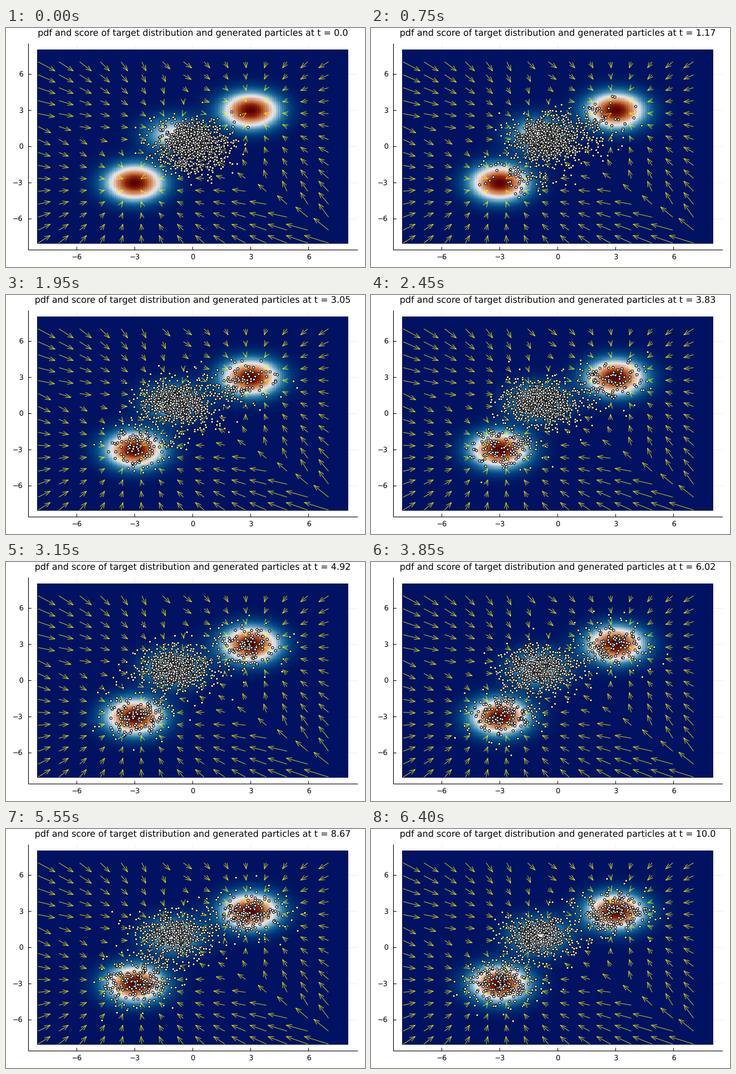
Animation of 600 by 400 pixels, one loop 6.45 s. Source, as a matplotlib script:

```python
import numpy as np
import matplotlib.pyplot as plt
from matplotlib.animation import FuncAnimation
from matplotlib.collections import LineCollection
from matplotlib.colors import LinearSegmentedColormap

W, H, DPI = 600, 400, 100
FRAMES, T_END, N = 129, 10.0, 1000
PT = 72 / DPI  # points per pixel

plt.rcParams.update({"font.family": "DejaVu Sans", "text.hinting": "none"})

MEANS = np.array([[3, 3], [-3, -3], [-1, 1]], float)
WEIGHTS = np.array([0.4, 0.4, 0.2])
CELLS = 150
GRID = np.linspace(-8, 8, CELLS)

# pixel box of the heatmap and of the axes around it
L, R, TOP, BOT = 52, 572, 36, 361
AX_L, AX_R, AX_T, AX_B = 37.5, 588, 26, 371.5
SPAN = 16 * CELLS / (CELLS - 1)


def to_px(p):
    p = np.asarray(p, float)
    x = (L + R) / 2 + p[..., 0] * (R - L) / SPAN
    y = (TOP + BOT) / 2 - p[..., 1] * (BOT - TOP) / SPAN
    return np.stack([x, y], axis=-1)


def parts(p):
    diff = MEANS - p[..., None, :]
    return diff, WEIGHTS * np.exp(-0.5 * (diff ** 2).sum(-1))


def pdf(p):
    return parts(p)[1].sum(-1)


def score(p):
    diff, w = parts(p)
    return (w[..., None] * diff).sum(-2) / w.sum(-1, keepdims=True)


def mesh(v):
    return np.stack(np.meshgrid(v, v), axis=-1)


def simulate():
    """Langevin dynamics started from a standard normal cloud."""
    rng = np.random.default_rng(12)
    dt = T_END / (FRAMES - 1)
    x = rng.standard_normal((N, 2))
    path = [x]
    for _ in range(FRAMES - 1):
        x = x + 0.5 * dt * score(x) + np.sqrt(dt) * rng.standard_normal(x.shape)
        path.append(x)
    return to_px(np.array(path))


def arrows(head=10, spread=np.radians(20)):
    tails = mesh(GRID[::10]).reshape(-1, 2)
    a, b = to_px(tails), to_px(tails + score(tails) / 8)
    segs = []
    for p, q in zip(a, b):
        ang = np.arctan2(*(p - q)[::-1])
        barbs = [q + head * np.array([np.cos(ang + s), np.sin(ang + s)])
                 for s in (spread, -spread)]
        segs += [[p, q], [barbs[0], q, barbs[1]]]
    return segs


stops = ["#001261", "#023e7d", "#1d6e9d", "#71a7c4", "#c9dde7",
         "#eacebd", "#d39774", "#be6533", "#8b2706", "#590008"]
ramp = [(i / 9, c) for i, c in enumerate(stops)]
ramp.insert(5, (0.5, "#ece5e0"))
vik = LinearSegmentedColormap.from_list("vik", ramp)

fig = plt.figure(figsize=(W / DPI, H / DPI), dpi=DPI, facecolor="white")
ax = fig.add_axes([0, 0, 1, 1])
ax.axis("off")


def line(xs, ys, width=1.0, **kw):
    ax.plot(xs, ys, color="black", lw=width * PT, snap=False,
            solid_capstyle="butt", **kw)


for v in (-6, -3, 0, 3, 6):
    x, y = to_px([v, v])
    line([x, x], [AX_T, AX_B], 0.7, alpha=0.1, zorder=0)
    line([AX_L, AX_R], [y, y], 0.7, alpha=0.1, zorder=0)
    line([x, x], [AX_B, AX_B - 5], zorder=3)
    line([AX_L, AX_L + 5], [y, y], zorder=3)
    label = str(v).replace("-", "\u2212")
    ax.text(x, 387.7, label, size=11.84 * PT, ha="center", va="baseline")
    ax.text(28.5, y + 4.6, label, size=11.84 * PT, ha="right", va="baseline")
line([AX_L, AX_L], [AX_T, AX_B], zorder=3)
line([AX_L, AX_R], [AX_B, AX_B], zorder=3)

ax.imshow(pdf(mesh(GRID)), cmap=vik, origin="lower", aspect="auto",
          extent=(L, R, BOT, TOP), interpolation="nearest", zorder=1)
ax.add_collection(LineCollection(arrows(), colors="#ffff00", alpha=0.75,
                                 linewidths=1.0 * PT, snap=False, zorder=4))
dots, = ax.plot([], [], "o", ms=3.9 * PT, mfc="white", mec="black",
                mew=1.0 * PT, snap=False, zorder=5)
title = ax.text((L + R) / 2 + 0.5, 12.8, "", size=14.84 * PT,
                ha="center", va="baseline")
ax.set_xlim(0, W)
ax.set_ylim(H, 0)

PATH = simulate()


def update(i):
    dots.set_data(PATH[i, :, 0], PATH[i, :, 1])
    t = round(T_END * i / (FRAMES - 1), 2)
    title.set_text("pdf and score of target distribution and "
                   f"generated particles at t = {t}")
    return dots, title


anim = FuncAnimation(fig, update, frames=FRAMES, interval=50,
                     repeat=True, repeat_delay=0, blit=False)
plt.show()
```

-- What you are asked to do --
Looking through the listing above, state how many of its lines contain the string "zorder". Write only the number.

-- Task result --
9